Most everyone knows you need to budget, balance and save. However, here’s a list of the ten steps to ensure you walk on stable financial ground.

  1. Set a budget and stick to it – Make financial goals and then create a budget that supports those goals. Account for expenses on a monthly basis and set budget limits for dinner out and other forms of entertainment.
  2. Pay off all debt (except a home mortgage) – Make debt payments a part of your budget until paid off.
  3. Set aside money for future expenses – Plan in advance for both short- and long-term big expenses and create a line item for them in your monthly budget.
  4. Save for emergencies – Set aside funds each month to build a reserve of three months living expenses (eventually build up to six) to guard against job loss or unexpected expenses. Having these savings automatically deducted you’re your income makes it easier.
  5. Take advantage of available plans – Company-sponsored 401(k) plans and/or other retirement plans, 529 savings plans and education funds will help you financially later. A little put away today can mean a lot is available tomorrow.
  6. Spend only what you have – Limit uses of credit vehicles like credit cards and high interest cash advances. Pay off credit cards by due dates each month.
  7. Manage your financial life – Regularly manage and monitor your accounts and statements, including balancing your debit/checking account and investment accounts.
  8. Keep an eye on your credit score – Making timely payments is one of the best ways to maintain good credit for future lending. If used responsibly, automatic payment systems like online banking can be beneficial.
  9. Set up Identity Theft Protection on your financial accounts – Regularly change your online and mobile passwords, and safeguard your financial statements.

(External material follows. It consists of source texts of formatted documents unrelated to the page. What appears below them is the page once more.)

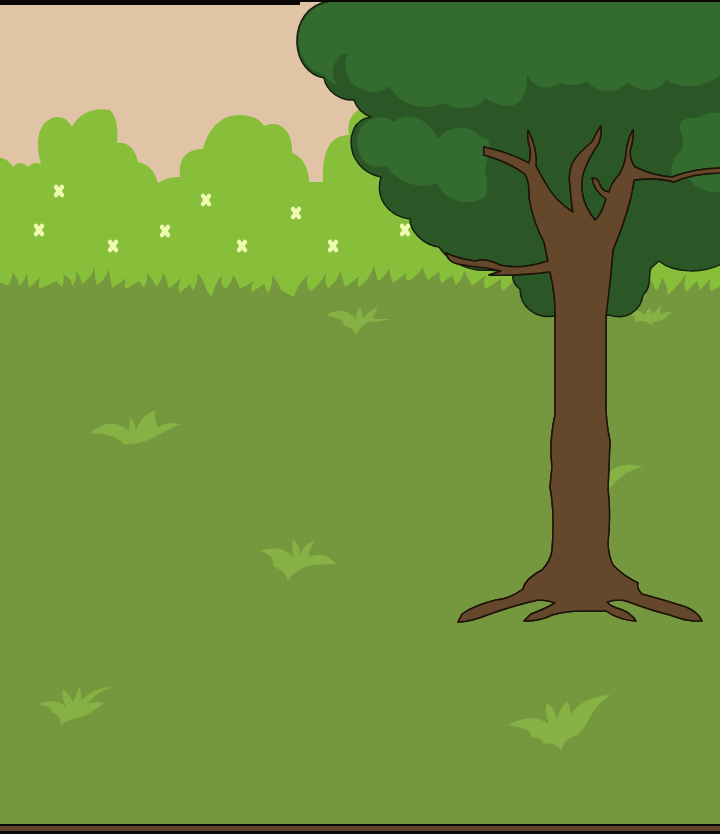
<!DOCTYPE html>
<html lang="en">
<head>
<meta charset="utf-8">
<title>Meadow with a tree</title>
<style>
:root {
  --sky: #e1c4a5;
  --bush: #88bf3a;
  --meadow: #75983f;
  --tuft: #86b144;
  --flower: #eefbb0;
  --leaf: #346c2f;
  --leaf-shade: #2b5726;
  --bark: #65482b;
  --bark-shade: #573c26;
  --outline: #14200f;
  --frame: #0b0705;
  --frame-edge: #5f432b;
}
html, body { margin: 0; padding: 0; overflow: hidden; }
body { width: 720px; height: 834px; background: var(--meadow); }
svg { display: block; }
.sky { fill: var(--sky); }
.bush { fill: var(--bush); }
.meadow { fill: var(--meadow); }
.tufts { fill: var(--tuft); }
.flower { stroke: var(--flower); stroke-width: 4.5; stroke-linecap: round; fill: none; }
.crown { fill: var(--leaf-shade); stroke: var(--outline); stroke-width: 1.5; stroke-linejoin: round; }
.leaf { fill: var(--leaf); }
.bark { fill: var(--bark); stroke: #1d130b; stroke-width: 1.5; stroke-linejoin: round; }
.grain { fill: var(--bark-shade); }
.frame { fill: var(--frame); }
.frame-edge { fill: var(--frame-edge); }
</style>
</head>
<body>
<svg width="720" height="834" viewBox="0 0 720 834" role="img" aria-label="A tree on a green meadow in front of flowering bushes">
  <defs>
    <path id="flower" class="flower" d="M-3-4 L3 4 M3-4 L-3 4"/>
    <filter id="soft" x="-5%" y="-5%" width="110%" height="110%"><feGaussianBlur stdDeviation="0.7"/></filter>
    <clipPath id="trunk-shape"><use href="#trunk"/></clipPath>
  </defs>

  <rect class="sky" width="720" height="300"/>

  <g id="hedge" filter="url(#soft)">
    <path class="bush" d="M-5 157 Q7 157 13 167 Q20 159 28 167 Q33 161 41 164 C34 141 39 118 58 117 Q67 117 72 127 C79 112 96 107 110 110 Q119 118 117 143 Q133 141 138 162 Q153 165 158 183 Q168 176 180 177 C178 158 187 149 203 149 C209 126 223 115 239 115 Q257 115 264 126 C281 119 293 132 292 153 Q308 159 309 182 L323 182 C322 155 328 135 349 135 Q345 114 366 106 L725 106 V310 H-5 Z"/>
  </g>

  <g id="flowers" filter="url(#soft)">
    <use href="#flower" x="59" y="191"/>
    <use href="#flower" x="39" y="230"/>
    <use href="#flower" x="113" y="246"/>
    <use href="#flower" x="165" y="231"/>
    <use href="#flower" x="206" y="200"/>
    <use href="#flower" x="242" y="246"/>
    <use href="#flower" x="296" y="213"/>
    <use href="#flower" x="333" y="246"/>
    <use href="#flower" x="405" y="230"/>
  </g>

  <g id="ground" filter="url(#soft)">
    <path class="meadow" d="M-5 281 L8 285 Q13 280 12 272 Q18 278 19 286 Q24 282 27 273 Q28 281 29 288 L41 277 Q37 284 40 289 L56 281 L62 287 Q65 281 63 274 Q72 279 72 286 Q77 281 76 271 Q82 279 82 284 Q91 279 95 267 Q94 279 97 285 Q105 280 109 269 Q110 280 112 288 L127 278 Q123 284 126 289 L139 281 L144 288 Q148 281 147 273 Q154 280 156 287 Q162 281 163 272 Q167 280 169 289 L181 278 Q177 287 180 293 L190 284 L193 290 Q199 282 197 272 Q204 281 207 291 L212 297 Q214 285 222 275 Q220 284 225 289 Q232 284 233 275 Q238 281 240 289 L254 281 Q250 287 252 292 L264 284 L268 293 Q273 285 272 275 Q279 283 281 290 L294 297 Q297 285 308 275 Q305 285 310 291 Q321 285 326 272 Q324 282 328 288 Q338 281 340 271 Q343 279 345 287 L360 276 Q356 283 359 287 Q370 280 374 265 Q376 275 378 281 Q386 276 389 268 Q390 276 393 283 L407 273 Q404 279 408 281 Q418 276 423 267 Q424 275 428 280 L440 271 Q438 278 442 283 L452 275 L456 285 Q463 279 464 270 L472 286 L486 275 Q482 284 486 289 L502 278 Q499 286 503 291 L515 280 L524 292 L640 292 Q646 282 645 273 Q653 281 656 291 Q661 284 662 277 Q667 284 668 295 Q678 286 686 274 Q683 286 686 292 L697 281 L700 290 L711 278 Q708 286 711 291 L725 284 V840 H-5 Z"/>
  </g>

  <g id="grass-tufts" class="tufts" filter="url(#soft)">
    <path d="M326 315 Q344 305 356 319 Q356 311 360 307 Q363 312 363 318 Q370 309 378 308 Q373 315 373 319 L392 319 Q379 322 368 322 Q360 326 356 335 Q354 328 343 325 Q347 320 326 315 Z"/>
    <path d="M627 313 Q638 307 644 315 L649 308 L653 314 L661 305 L660 314 L672 311 Q665 321 656 321 L651 325 Q646 319 634 322 Q638 316 627 313 Z"/>
    <path d="M90 433 Q111 415 129 431 Q129 422 131 417 Q135 424 136 430 Q142 415 155 410 Q154 420 158 428 Q166 421 180 424 Q164 432 153 438 Q138 445 123 444 Q117 434 90 433 Z"/>
    <path d="M260 551 Q282 543 294 558 Q291 547 293 539 Q301 547 300 555 Q305 543 314 541 Q308 551 309 557 Q325 550 336 564 Q318 564 307 566 Q292 572 288 581 Q285 570 273 566 Q276 556 260 551 Z"/>
    <path d="M605 476 Q620 459 643 467 Q625 470 613 485 L605 492 Z"/>
    <path d="M38 704 Q55 697 66 707 Q61 696 63 689 Q72 697 73 703 Q77 694 79 686 Q82 694 81 701 Q94 687 113 687 Q96 692 87 704 Q94 701 104 703 Q91 714 78 718 Q66 720 60 726 Q63 717 51 712 Q55 707 38 704 Z"/>
    <path d="M508 725 Q531 712 549 724 Q544 709 547 703 Q557 710 556 721 Q561 706 567 701 Q571 708 570 715 Q584 696 611 695 Q597 703 588 721 Q580 736 570 738 Q562 742 562 751 Q555 741 543 744 Q544 738 530 737 Q535 729 508 725 Z"/>
  </g>

  <g id="tree">
    <path class="crown" d="M330 1 C307 4 296 23 297 44 C298 61 308 75 324 78 C326 90 339 101 354 100 Q358 112 371 117 C353 119 348 138 353 154 Q361 173 381 177 C375 197 387 216 410 219 C410 232 424 245 439 247 C449 262 469 272 489 270 Q503 272 513 272 Q511 283 520 289 C520 307 536 319 554 316 L609 315 C627 321 641 310 643 295 C652 288 648 275 651 268 L659 261 C673 273 704 275 725 262 V1 Z"/>
    <g id="crown-highlights" class="leaf">
      <path d="M331 2 C306 8 297 26 299 46 C302 61 311 72 325 75 Q333 90 353 84 C363 91 376 97 390 86 C398 105 427 112 444 103 C460 112 481 108 485 98 C505 111 528 111 527 75 C534 88 548 91 559 83 Q575 88 587 81 C598 95 619 93 628 82 C642 95 662 91 666 79 C681 91 705 88 725 72 V2 Z"/>
      <path d="M374 118 C358 124 354 139 360 155 Q369 172 386 165 C398 184 422 190 437 183 C445 202 472 208 486 196 Q489 182 485 171 L489 150 Q492 139 481 137 C468 124 449 125 438 139 C429 119 408 110 394 122 Q387 116 374 118 Z"/>
      <path d="M725 115 Q711 109 698 118 Q682 116 679 127 Q686 141 681 151 Q669 160 672 176 Q690 176 694 185 Q709 196 725 190 Z"/>
    </g>
    <path class="grain" style="fill:var(--leaf-shade)" d="M348 53 Q342 64 348 76 Q351 85 359 88 L337 85 Q329 72 336 61 Q341 53 348 53 Z"/>

    <path id="trunk" class="bark" d="M484 147 L484 155 Q509 162 525 174 Q530 183 529 197 Q533 222 544 242 L548 261 Q521 270 500 265 Q486 258 475 261 Q459 259 446 253 Q448 262 458 264 Q473 267 487 268 L501 271 L489 275 Q519 276 550 272 Q556 296 555 322 L555 415 Q549 441 552 467 L550 487 Q555 512 552 551 Q550 562 542 570 Q525 579 523 589 Q510 599 496 600 Q475 605 462 614 L458 622 Q470 622 490 614 Q515 605 538 600 Q548 600 555 603 Q545 609 531 614 L524 621 Q541 621 552 615 Q566 611 581 611 L606 611 Q619 620 636 621 Q631 613 620 609 Q611 607 607 602 Q620 598 629 602 Q653 611 670 615 Q688 622 702 621 Q698 612 686 607 Q664 600 642 594 Q636 588 638 583 Q622 575 613 565 Q608 555 608 542 Q611 517 608 489 L610 441 Q605 418 606 395 L606 316 Q611 276 613 250 Q625 221 631 197 Q634 181 634 180 Q656 177 674 182 Q694 173 725 173 V168 Q696 168 672 177 Q654 176 635 167 Q630 161 630 151 Q634 138 633 130 Q627 140 626 154 Q625 165 619 175 Q611 183 609 192 Q601 191 599 182 Q597 178 592 178 Q594 191 606 199 Q602 214 595 220 Q586 209 583 197 Q580 182 584 171 Q589 157 599 143 Q602 133 601 126 Q596 133 592 142 Q577 154 572 164 Q568 175 570 185 Q571 201 573 212 Q555 201 546 184 Q540 174 536 166 Q537 153 532 139 L528 130 Q527 140 530 148 Q531 157 529 163 Q508 152 484 147 Z"/>
    <g id="bark-grain" class="grain" clip-path="url(#trunk-shape)">
      <path d="M486 151 Q516 159 529 171 Q536 181 537 195 Q542 219 553 234 Q560 251 559 267 Q552 246 542 233 Q530 207 527 177 Q515 164 486 155 Z"/>
      <path d="M549 207 Q567 224 577 246 Q581 286 577 340 Q571 379 575 420 Q579 470 572 520 Q568 566 578 606 L559 611 Q571 590 565 558 Q568 506 567 447 Q567 391 572 346 Q574 292 568 258 Q562 227 549 207 Z"/>
      <path d="M571 205 Q591 224 596 240 Q606 228 610 202 Q619 183 629 173 Q617 211 607 243 Q599 276 600 344 Q594 390 599 450 Q603 514 599 552 Q602 584 630 600 L607 602 Q600 606 604 612 L590 611 Q595 563 587 539 Q593 491 590 446 Q587 386 589 341 Q584 301 588 253 Q584 228 571 205 Z"/>
      <path d="M556 300 Q562 346 558 405 Q556 450 559 492 Q561 544 553 567 Q543 583 526 594 Q500 603 465 615 Q505 597 528 586 Q550 570 551 550 Z"/>
      <path d="M612 570 Q625 588 642 598 Q670 604 696 617 Q659 609 639 602 Q618 595 612 570 Z"/>
      <path d="M577 166 Q583 153 596 141 Q585 161 579 178 Q574 191 579 207 Q570 187 577 166 Z"/>
      <path d="M452 257 Q475 264 500 268 Q525 271 549 267 L549 271 Q515 273 495 273 Z"/>
      <path d="M531 612 Q553 604 565 594 Q558 606 545 614 Z"/>
    </g>
    <use href="#trunk" style="fill:none"/>
  </g>

  <g id="border">
    <rect class="frame" width="720" height="2"/>
    <rect class="frame" y="2" width="300" height="3"/>
    <rect class="frame" y="824" width="720" height="10"/>
    <rect class="frame-edge" y="826" width="720" height="5"/>
  </g>
</svg>
</body>
</html>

  10. Openly communicate with your spouse about your family’s financial position – Make sure you both agree on short- and long-term goals. Teach your children the power of saving and budgeting to put them on the path to a successful financial future.